======== EXTRACTED RECORDS
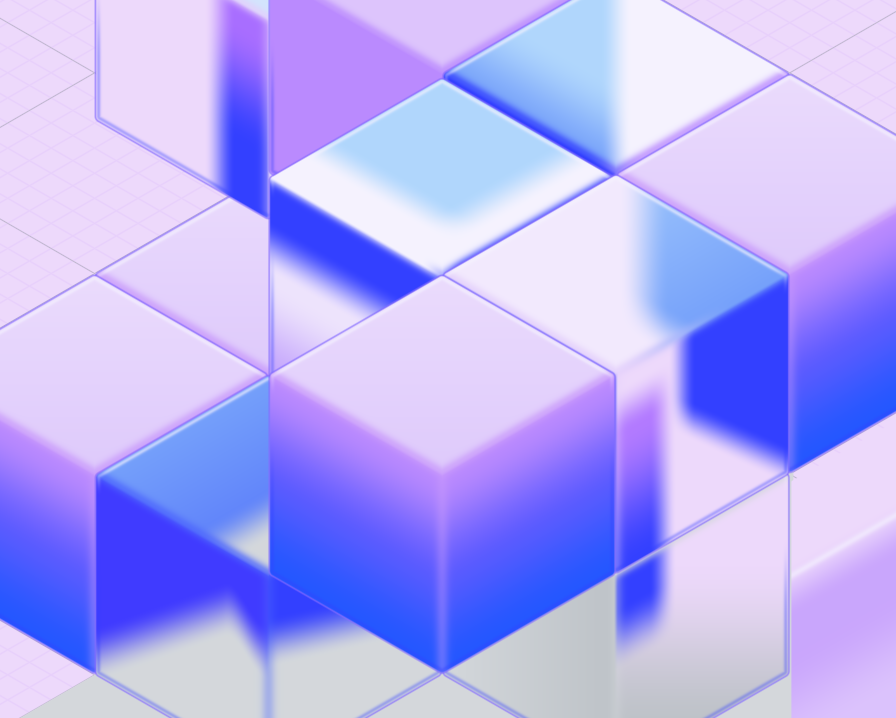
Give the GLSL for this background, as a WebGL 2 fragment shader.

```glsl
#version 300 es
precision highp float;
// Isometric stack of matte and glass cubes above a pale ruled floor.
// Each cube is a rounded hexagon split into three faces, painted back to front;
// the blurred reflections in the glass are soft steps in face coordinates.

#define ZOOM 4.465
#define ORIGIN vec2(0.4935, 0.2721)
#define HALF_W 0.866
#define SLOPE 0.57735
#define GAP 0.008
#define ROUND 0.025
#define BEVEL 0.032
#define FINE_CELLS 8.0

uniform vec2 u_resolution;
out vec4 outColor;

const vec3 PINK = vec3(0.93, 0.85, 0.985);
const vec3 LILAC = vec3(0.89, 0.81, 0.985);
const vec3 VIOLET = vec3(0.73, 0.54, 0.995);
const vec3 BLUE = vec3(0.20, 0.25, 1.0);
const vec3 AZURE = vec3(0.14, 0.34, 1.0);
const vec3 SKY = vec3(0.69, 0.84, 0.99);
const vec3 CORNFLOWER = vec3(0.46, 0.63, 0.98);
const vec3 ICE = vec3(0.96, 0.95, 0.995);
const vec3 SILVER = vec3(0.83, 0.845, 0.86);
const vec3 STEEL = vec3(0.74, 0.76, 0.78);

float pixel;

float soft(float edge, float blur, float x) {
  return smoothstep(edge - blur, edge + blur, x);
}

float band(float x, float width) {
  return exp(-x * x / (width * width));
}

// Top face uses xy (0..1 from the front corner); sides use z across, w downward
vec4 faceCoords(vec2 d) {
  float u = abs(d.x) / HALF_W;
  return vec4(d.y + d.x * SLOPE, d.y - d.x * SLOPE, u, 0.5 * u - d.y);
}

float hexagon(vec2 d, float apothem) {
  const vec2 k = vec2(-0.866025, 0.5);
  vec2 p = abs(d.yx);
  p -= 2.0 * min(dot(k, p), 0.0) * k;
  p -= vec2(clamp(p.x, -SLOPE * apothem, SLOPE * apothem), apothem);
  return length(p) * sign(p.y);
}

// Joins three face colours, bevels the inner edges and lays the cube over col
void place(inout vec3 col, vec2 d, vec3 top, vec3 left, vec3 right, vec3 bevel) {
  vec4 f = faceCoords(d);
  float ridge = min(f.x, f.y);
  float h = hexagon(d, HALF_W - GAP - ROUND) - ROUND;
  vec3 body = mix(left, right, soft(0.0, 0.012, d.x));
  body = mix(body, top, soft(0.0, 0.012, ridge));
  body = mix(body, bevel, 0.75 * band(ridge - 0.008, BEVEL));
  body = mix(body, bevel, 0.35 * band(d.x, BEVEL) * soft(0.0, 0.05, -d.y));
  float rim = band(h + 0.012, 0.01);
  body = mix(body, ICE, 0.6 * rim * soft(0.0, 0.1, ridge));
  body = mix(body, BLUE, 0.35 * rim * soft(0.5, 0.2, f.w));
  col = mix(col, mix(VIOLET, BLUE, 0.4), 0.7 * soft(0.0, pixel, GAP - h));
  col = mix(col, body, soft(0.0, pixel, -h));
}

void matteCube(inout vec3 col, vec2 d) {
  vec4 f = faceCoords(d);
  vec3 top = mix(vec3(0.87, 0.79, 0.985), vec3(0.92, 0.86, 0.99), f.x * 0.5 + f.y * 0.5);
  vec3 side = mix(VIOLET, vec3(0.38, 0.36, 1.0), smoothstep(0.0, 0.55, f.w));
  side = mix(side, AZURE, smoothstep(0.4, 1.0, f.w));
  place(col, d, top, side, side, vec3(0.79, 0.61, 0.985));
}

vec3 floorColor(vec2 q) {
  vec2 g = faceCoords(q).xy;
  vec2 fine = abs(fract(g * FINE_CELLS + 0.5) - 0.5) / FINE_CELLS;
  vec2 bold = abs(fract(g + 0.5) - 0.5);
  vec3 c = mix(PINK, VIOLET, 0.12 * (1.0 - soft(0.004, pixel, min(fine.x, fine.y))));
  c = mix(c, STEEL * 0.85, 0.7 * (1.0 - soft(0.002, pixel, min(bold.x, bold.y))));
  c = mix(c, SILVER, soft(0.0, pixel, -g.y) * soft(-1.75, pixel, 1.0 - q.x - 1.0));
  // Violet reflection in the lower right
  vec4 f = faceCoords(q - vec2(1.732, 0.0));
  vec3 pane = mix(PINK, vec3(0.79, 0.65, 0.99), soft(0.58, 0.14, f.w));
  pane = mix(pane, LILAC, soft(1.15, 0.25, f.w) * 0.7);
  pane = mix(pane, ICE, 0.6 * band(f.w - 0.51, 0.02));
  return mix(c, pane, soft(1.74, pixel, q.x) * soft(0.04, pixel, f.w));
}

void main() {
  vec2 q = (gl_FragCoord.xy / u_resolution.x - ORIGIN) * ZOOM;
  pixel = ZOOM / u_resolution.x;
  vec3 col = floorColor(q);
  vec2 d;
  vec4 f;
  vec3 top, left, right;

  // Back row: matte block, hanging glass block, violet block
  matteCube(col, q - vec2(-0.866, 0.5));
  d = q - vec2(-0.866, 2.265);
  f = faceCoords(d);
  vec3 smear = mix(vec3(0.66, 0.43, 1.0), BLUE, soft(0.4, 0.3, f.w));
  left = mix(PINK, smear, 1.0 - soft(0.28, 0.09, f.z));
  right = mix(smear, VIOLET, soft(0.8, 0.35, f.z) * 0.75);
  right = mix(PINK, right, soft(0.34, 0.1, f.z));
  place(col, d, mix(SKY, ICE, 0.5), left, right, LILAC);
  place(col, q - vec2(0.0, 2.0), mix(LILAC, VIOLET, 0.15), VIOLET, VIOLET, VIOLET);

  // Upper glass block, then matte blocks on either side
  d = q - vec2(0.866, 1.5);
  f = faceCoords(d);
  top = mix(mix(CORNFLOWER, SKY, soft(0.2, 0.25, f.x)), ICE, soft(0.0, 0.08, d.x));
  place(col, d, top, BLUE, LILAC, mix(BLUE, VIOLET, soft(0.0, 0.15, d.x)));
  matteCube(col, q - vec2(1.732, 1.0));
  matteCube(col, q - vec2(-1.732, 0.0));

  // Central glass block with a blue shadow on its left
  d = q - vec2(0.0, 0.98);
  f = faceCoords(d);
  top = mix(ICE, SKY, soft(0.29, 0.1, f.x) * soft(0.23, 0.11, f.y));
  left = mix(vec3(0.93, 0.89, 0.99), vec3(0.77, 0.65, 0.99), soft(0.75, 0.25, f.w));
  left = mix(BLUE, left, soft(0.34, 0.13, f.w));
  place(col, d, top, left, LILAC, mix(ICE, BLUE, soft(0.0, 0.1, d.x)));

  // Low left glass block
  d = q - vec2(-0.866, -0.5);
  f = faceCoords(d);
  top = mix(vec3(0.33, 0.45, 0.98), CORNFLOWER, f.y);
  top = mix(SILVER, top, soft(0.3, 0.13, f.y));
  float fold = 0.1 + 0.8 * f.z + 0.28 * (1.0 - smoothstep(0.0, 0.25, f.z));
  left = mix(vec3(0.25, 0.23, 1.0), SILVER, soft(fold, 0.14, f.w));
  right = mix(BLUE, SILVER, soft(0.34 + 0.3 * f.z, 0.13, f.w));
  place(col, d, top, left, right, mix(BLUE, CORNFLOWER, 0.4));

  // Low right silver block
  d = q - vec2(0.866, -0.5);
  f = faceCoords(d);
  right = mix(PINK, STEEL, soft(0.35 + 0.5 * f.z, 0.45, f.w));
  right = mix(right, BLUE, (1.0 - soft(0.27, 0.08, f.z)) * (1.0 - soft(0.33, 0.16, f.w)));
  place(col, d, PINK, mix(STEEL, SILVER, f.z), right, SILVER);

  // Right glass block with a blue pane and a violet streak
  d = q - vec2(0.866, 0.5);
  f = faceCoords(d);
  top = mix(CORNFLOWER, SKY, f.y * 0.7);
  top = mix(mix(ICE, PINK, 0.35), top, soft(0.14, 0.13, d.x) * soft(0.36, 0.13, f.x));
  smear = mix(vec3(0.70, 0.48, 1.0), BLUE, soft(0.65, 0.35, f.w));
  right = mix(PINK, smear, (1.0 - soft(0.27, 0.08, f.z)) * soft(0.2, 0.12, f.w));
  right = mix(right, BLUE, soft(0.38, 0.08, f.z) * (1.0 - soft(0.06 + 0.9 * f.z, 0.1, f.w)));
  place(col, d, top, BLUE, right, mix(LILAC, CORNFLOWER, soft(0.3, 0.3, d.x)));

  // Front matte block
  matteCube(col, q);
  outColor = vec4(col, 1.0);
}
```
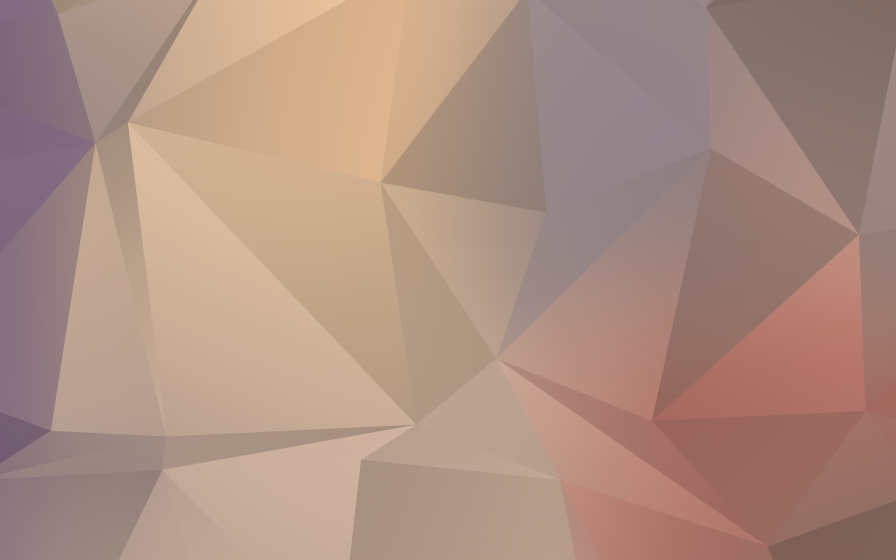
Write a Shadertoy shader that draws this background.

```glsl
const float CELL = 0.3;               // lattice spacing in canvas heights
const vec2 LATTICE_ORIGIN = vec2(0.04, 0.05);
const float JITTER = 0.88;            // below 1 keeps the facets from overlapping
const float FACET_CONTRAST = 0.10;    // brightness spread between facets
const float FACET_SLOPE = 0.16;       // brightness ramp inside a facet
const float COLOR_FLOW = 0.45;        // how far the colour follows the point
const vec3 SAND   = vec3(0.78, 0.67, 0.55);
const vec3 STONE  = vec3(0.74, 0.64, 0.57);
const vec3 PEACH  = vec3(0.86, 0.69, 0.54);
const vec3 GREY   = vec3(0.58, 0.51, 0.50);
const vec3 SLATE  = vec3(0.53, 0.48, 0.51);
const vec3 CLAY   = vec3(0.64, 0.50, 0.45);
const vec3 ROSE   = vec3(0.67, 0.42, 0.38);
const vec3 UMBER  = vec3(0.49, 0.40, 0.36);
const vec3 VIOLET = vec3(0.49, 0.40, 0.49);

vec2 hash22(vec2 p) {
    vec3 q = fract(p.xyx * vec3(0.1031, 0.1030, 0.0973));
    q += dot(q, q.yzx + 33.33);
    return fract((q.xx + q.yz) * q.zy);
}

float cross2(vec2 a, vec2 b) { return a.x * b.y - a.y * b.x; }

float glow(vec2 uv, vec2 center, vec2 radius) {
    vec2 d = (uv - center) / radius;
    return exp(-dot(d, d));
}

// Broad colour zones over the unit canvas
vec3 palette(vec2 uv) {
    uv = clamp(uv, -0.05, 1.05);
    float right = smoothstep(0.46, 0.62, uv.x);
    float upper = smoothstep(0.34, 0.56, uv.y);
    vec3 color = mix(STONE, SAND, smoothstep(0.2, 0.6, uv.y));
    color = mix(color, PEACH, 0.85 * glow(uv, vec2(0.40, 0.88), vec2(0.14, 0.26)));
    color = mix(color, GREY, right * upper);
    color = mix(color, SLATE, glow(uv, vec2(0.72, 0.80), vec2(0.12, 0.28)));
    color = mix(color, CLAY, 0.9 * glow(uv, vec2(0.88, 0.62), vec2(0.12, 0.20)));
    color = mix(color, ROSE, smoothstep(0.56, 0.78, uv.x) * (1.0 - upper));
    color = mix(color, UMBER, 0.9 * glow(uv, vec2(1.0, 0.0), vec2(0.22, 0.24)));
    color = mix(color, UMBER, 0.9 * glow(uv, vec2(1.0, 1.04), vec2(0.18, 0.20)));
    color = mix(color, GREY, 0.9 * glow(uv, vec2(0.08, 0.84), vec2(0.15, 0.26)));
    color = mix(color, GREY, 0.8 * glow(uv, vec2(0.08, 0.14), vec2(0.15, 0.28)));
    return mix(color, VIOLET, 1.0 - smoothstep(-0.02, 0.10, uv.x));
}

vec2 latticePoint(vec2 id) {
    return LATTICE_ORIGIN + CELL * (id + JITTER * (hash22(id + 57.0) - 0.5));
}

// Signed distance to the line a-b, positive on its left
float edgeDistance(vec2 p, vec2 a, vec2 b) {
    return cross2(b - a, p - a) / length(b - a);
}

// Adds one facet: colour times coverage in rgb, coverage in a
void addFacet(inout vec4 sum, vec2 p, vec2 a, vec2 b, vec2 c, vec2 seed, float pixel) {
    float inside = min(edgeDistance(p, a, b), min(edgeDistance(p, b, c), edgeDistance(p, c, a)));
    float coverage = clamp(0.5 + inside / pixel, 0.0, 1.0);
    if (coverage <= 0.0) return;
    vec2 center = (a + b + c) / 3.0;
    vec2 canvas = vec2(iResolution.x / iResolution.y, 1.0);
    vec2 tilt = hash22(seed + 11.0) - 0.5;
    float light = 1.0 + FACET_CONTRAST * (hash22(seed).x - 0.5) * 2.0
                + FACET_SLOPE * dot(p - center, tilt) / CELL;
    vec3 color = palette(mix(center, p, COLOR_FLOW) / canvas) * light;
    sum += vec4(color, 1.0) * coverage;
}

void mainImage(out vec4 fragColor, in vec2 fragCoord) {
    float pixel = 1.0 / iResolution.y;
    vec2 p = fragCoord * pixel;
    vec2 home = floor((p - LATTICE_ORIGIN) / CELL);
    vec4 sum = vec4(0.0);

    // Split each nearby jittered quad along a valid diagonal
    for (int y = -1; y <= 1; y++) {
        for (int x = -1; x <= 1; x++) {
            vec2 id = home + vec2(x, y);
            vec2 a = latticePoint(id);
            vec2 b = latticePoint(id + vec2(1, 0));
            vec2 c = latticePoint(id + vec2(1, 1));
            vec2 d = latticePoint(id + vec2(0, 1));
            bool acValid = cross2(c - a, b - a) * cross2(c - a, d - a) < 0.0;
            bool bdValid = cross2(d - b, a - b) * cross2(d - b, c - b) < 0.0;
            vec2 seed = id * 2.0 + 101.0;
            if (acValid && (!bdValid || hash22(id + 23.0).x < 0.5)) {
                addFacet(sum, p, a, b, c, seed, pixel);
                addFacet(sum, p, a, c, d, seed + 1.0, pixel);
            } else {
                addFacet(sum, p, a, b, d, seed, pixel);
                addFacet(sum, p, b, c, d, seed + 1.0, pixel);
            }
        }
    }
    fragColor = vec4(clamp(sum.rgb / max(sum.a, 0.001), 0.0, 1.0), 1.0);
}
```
================
- **PROBLEM TO WORK ON**
Lines of the material may hold the string "CORNFLOWER". Copy each one that does.

- **OUTPUT**
const vec3 CORNFLOWER = vec3(0.46, 0.63, 0.98);
  top = mix(mix(CORNFLOWER, SKY, soft(0.2, 0.25, f.x)), ICE, soft(0.0, 0.08, d.x));
  top = mix(vec3(0.33, 0.45, 0.98), CORNFLOWER, f.y);
  place(col, d, top, left, right, mix(BLUE, CORNFLOWER, 0.4));
  top = mix(CORNFLOWER, SKY, f.y * 0.7);
  place(col, d, top, BLUE, right, mix(LILAC, CORNFLOWER, soft(0.3, 0.3, d.x)));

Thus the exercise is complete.